**Your instructions**. Please tally every line in the listing below where the word "html" appears, then give the number and nothing more.

**Data supplied**.
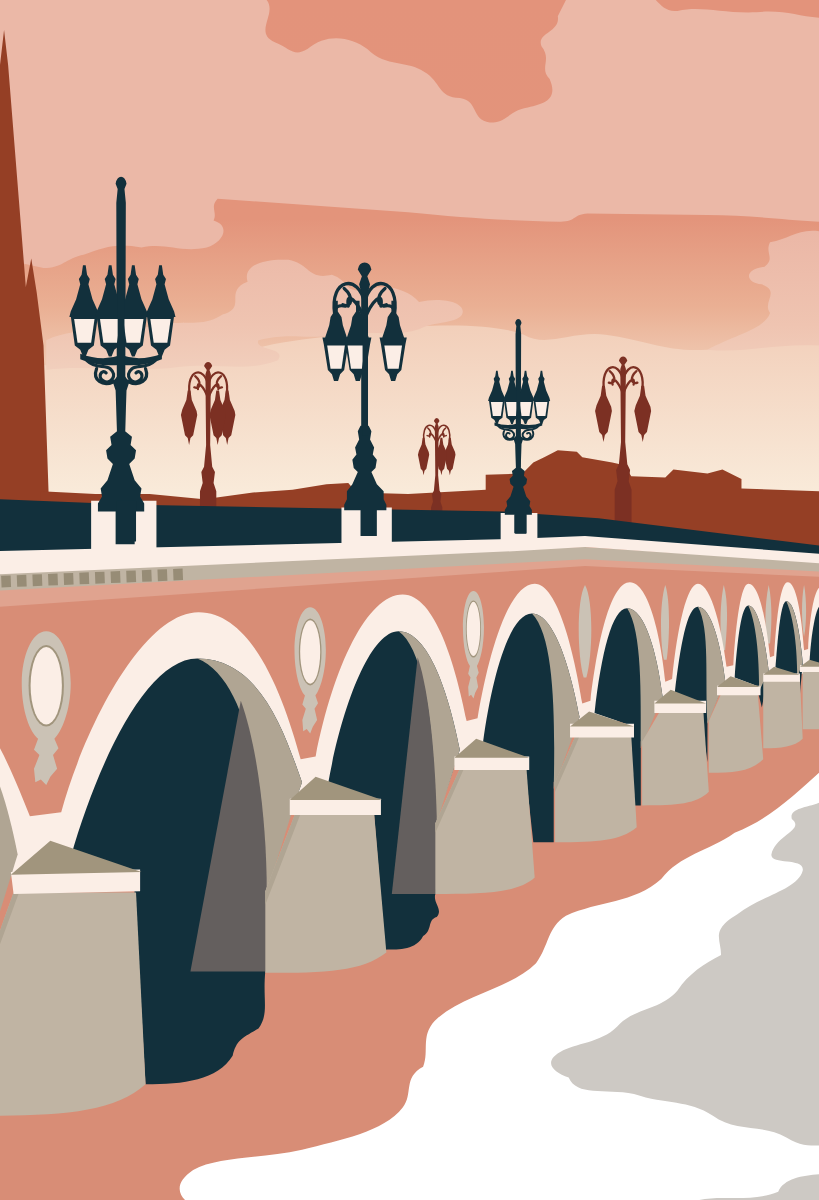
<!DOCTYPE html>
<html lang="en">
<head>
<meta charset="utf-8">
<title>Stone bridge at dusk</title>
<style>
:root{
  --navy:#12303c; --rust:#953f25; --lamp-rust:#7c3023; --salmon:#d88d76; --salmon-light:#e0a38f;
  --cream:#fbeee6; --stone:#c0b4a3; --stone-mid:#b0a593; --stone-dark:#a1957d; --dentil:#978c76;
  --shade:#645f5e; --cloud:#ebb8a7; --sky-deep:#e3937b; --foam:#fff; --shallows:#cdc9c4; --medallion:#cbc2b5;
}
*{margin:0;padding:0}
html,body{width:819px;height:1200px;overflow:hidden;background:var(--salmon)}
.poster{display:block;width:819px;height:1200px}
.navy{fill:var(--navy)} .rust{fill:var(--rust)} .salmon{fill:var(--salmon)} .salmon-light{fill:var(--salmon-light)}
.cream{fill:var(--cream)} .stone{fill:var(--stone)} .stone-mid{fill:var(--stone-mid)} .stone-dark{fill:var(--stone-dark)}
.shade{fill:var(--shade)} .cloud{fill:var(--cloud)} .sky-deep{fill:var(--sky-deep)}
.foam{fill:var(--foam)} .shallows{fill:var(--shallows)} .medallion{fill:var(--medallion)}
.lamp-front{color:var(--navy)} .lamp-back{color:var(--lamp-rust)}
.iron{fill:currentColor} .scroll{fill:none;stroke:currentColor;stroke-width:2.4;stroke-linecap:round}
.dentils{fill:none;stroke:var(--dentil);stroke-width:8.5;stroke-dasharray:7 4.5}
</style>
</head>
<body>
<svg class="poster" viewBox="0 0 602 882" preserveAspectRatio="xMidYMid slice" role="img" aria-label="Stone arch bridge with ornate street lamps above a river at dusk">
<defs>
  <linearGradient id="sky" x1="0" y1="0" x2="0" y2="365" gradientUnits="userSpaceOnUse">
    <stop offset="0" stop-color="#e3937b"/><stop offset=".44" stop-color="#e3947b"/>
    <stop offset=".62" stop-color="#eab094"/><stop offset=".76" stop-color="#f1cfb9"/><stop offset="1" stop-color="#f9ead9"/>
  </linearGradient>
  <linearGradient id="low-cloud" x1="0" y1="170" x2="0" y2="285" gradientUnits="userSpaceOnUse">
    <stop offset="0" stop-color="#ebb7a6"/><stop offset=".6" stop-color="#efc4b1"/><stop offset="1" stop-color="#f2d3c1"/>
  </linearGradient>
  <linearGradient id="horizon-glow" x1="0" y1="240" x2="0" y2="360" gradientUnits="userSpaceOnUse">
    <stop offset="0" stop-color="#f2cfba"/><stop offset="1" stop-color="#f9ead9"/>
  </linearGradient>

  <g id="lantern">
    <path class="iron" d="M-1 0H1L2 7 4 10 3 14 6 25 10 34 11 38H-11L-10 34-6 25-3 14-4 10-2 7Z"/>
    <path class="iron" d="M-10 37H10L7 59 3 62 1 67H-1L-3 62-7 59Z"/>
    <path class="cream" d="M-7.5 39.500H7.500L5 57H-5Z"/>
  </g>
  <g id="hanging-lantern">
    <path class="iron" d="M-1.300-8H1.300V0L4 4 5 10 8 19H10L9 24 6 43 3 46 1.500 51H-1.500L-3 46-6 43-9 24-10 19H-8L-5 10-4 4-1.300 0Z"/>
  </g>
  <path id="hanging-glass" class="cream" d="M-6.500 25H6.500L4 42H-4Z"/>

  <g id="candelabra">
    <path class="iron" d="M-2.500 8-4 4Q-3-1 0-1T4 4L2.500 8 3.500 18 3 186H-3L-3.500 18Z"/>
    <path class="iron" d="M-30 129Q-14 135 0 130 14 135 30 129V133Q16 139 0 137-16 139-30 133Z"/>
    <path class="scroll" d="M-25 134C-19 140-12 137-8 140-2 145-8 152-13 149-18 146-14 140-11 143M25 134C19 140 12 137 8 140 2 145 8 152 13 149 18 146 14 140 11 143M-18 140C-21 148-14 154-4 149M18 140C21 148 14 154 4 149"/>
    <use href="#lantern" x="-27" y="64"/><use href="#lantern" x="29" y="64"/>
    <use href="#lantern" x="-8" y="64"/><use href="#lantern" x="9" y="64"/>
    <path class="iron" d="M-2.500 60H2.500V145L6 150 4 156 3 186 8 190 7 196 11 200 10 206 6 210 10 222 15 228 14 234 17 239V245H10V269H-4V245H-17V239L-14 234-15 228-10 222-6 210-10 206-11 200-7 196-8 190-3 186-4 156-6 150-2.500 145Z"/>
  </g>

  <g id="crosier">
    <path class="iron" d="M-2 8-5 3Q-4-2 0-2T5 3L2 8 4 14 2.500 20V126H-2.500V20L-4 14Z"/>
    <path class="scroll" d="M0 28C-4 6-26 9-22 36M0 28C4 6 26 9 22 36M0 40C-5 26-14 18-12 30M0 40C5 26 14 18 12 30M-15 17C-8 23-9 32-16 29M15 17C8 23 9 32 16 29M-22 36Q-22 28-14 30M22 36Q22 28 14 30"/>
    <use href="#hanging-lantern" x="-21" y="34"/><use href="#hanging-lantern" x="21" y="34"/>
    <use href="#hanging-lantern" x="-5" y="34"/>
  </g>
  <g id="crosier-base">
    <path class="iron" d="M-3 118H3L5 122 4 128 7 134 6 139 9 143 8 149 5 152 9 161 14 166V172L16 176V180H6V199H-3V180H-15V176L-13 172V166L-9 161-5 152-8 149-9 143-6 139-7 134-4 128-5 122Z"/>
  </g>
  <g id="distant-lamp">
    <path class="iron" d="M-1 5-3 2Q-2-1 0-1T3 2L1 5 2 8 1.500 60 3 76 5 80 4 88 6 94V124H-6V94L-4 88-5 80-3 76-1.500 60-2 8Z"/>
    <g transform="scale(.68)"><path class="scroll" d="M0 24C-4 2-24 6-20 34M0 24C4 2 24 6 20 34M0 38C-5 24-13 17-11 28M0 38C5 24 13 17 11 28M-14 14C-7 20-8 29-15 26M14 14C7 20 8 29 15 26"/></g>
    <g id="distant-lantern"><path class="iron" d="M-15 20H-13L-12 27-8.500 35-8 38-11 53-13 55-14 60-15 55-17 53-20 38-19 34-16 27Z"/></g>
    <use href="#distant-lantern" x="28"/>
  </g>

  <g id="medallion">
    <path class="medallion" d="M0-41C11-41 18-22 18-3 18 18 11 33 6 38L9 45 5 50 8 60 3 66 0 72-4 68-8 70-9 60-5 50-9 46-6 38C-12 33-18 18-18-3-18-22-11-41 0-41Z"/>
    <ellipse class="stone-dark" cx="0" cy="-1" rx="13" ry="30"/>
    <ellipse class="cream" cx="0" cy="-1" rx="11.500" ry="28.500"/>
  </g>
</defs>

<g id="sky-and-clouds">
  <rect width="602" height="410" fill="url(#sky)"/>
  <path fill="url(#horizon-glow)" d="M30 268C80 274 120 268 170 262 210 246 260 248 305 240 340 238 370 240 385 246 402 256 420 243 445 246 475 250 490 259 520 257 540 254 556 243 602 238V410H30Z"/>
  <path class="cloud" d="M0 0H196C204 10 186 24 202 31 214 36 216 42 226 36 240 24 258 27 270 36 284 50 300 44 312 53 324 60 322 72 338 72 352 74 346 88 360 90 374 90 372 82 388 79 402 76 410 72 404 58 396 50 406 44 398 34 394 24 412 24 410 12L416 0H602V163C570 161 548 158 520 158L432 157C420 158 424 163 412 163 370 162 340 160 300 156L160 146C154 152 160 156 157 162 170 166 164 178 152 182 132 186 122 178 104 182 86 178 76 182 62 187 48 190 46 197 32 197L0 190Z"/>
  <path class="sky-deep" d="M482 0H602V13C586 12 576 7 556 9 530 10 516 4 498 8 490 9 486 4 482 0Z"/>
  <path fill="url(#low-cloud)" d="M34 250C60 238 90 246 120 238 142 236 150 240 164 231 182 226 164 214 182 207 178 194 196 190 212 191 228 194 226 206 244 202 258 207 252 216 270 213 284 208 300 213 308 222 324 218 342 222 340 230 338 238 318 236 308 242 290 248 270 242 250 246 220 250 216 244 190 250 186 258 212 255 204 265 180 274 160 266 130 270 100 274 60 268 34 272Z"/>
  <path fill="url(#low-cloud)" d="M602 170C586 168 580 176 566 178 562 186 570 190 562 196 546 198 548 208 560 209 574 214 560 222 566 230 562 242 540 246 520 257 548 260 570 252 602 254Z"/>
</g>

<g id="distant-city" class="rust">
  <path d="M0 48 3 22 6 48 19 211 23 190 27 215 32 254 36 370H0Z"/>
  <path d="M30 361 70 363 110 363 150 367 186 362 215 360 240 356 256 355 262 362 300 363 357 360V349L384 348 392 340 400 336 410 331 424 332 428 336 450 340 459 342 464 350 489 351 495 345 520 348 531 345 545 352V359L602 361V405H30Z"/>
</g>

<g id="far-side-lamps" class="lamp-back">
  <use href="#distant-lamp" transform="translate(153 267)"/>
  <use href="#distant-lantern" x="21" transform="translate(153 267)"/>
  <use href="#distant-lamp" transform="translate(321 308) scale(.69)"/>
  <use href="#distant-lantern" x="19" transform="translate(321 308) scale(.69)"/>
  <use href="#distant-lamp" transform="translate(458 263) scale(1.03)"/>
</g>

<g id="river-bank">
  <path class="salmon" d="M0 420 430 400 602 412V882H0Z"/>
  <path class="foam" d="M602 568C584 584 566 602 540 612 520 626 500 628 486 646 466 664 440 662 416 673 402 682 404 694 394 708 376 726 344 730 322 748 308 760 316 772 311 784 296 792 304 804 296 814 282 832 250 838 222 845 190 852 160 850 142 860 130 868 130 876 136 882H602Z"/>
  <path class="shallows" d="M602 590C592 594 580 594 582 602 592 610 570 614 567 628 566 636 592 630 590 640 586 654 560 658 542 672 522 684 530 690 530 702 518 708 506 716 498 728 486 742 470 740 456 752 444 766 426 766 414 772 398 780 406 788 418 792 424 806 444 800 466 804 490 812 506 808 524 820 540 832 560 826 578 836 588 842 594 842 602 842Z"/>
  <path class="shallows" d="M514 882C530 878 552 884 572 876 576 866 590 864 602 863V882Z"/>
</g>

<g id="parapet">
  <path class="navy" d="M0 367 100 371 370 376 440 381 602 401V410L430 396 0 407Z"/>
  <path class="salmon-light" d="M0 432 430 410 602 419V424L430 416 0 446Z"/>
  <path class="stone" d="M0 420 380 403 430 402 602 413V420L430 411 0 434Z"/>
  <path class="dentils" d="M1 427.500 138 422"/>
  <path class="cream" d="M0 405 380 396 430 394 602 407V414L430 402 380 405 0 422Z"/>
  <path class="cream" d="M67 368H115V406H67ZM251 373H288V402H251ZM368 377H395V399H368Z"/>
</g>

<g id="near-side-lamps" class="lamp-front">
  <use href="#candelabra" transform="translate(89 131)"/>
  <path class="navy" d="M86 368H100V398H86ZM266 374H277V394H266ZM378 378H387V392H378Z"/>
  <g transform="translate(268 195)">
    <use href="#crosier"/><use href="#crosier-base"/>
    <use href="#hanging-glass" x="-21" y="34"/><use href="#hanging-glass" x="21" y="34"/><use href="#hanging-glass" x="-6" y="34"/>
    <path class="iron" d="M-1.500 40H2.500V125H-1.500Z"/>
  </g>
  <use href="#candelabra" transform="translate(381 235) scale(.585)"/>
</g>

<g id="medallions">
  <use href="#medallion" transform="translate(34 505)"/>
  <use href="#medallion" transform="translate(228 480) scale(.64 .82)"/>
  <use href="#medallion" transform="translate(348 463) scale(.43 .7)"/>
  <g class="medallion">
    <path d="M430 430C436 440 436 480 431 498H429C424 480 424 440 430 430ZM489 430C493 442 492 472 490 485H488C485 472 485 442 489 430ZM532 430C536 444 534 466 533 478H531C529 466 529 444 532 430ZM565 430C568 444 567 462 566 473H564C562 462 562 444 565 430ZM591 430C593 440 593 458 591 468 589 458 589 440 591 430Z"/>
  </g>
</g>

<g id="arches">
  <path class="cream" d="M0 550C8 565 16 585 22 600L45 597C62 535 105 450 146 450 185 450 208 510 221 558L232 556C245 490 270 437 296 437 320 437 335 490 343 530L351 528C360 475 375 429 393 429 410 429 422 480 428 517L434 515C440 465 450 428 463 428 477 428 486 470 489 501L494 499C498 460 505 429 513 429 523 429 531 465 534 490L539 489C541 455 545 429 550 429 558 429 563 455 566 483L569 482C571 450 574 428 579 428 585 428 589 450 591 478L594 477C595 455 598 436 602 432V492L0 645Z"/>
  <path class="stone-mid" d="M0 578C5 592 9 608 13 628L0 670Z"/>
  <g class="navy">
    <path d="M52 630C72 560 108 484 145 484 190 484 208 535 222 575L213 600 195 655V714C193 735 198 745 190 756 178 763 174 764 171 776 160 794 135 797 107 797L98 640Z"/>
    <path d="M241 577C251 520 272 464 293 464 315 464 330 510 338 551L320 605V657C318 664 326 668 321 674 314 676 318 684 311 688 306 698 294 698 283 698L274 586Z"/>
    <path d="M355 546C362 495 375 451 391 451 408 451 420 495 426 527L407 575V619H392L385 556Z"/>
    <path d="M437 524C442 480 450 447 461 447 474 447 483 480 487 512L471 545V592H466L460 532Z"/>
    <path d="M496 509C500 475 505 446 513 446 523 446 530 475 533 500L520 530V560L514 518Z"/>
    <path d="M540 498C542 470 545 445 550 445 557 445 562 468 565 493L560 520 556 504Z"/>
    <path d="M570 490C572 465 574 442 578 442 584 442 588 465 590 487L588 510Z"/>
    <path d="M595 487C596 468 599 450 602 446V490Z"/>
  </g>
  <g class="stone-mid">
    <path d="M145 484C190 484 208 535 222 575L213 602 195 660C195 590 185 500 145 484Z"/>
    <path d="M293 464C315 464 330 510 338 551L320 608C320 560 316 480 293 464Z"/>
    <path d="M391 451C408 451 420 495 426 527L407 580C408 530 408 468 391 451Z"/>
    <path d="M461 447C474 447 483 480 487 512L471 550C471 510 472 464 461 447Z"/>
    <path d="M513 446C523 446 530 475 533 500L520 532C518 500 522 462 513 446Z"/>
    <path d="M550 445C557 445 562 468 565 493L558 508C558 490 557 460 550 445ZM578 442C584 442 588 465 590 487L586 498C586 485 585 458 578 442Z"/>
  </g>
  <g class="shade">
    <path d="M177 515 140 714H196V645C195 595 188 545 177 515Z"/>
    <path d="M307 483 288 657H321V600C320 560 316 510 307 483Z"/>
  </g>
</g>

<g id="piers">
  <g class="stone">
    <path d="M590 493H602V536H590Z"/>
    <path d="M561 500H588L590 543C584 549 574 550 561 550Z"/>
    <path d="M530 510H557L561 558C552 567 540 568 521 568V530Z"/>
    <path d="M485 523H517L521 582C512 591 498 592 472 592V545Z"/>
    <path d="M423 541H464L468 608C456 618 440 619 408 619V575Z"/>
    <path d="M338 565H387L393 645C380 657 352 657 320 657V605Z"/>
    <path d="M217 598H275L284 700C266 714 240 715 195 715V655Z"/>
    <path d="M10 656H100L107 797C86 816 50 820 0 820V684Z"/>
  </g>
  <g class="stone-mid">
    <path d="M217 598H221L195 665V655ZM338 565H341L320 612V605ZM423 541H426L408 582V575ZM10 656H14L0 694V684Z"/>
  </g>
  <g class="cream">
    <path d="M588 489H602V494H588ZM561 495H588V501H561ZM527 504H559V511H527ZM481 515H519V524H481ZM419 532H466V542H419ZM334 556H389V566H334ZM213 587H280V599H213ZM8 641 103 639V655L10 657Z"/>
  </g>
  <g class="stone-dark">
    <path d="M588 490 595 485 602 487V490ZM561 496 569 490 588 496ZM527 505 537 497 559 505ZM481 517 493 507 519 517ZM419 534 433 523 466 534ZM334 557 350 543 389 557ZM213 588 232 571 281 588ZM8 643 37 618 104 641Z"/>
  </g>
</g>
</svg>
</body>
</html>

**Exercise answer**. 4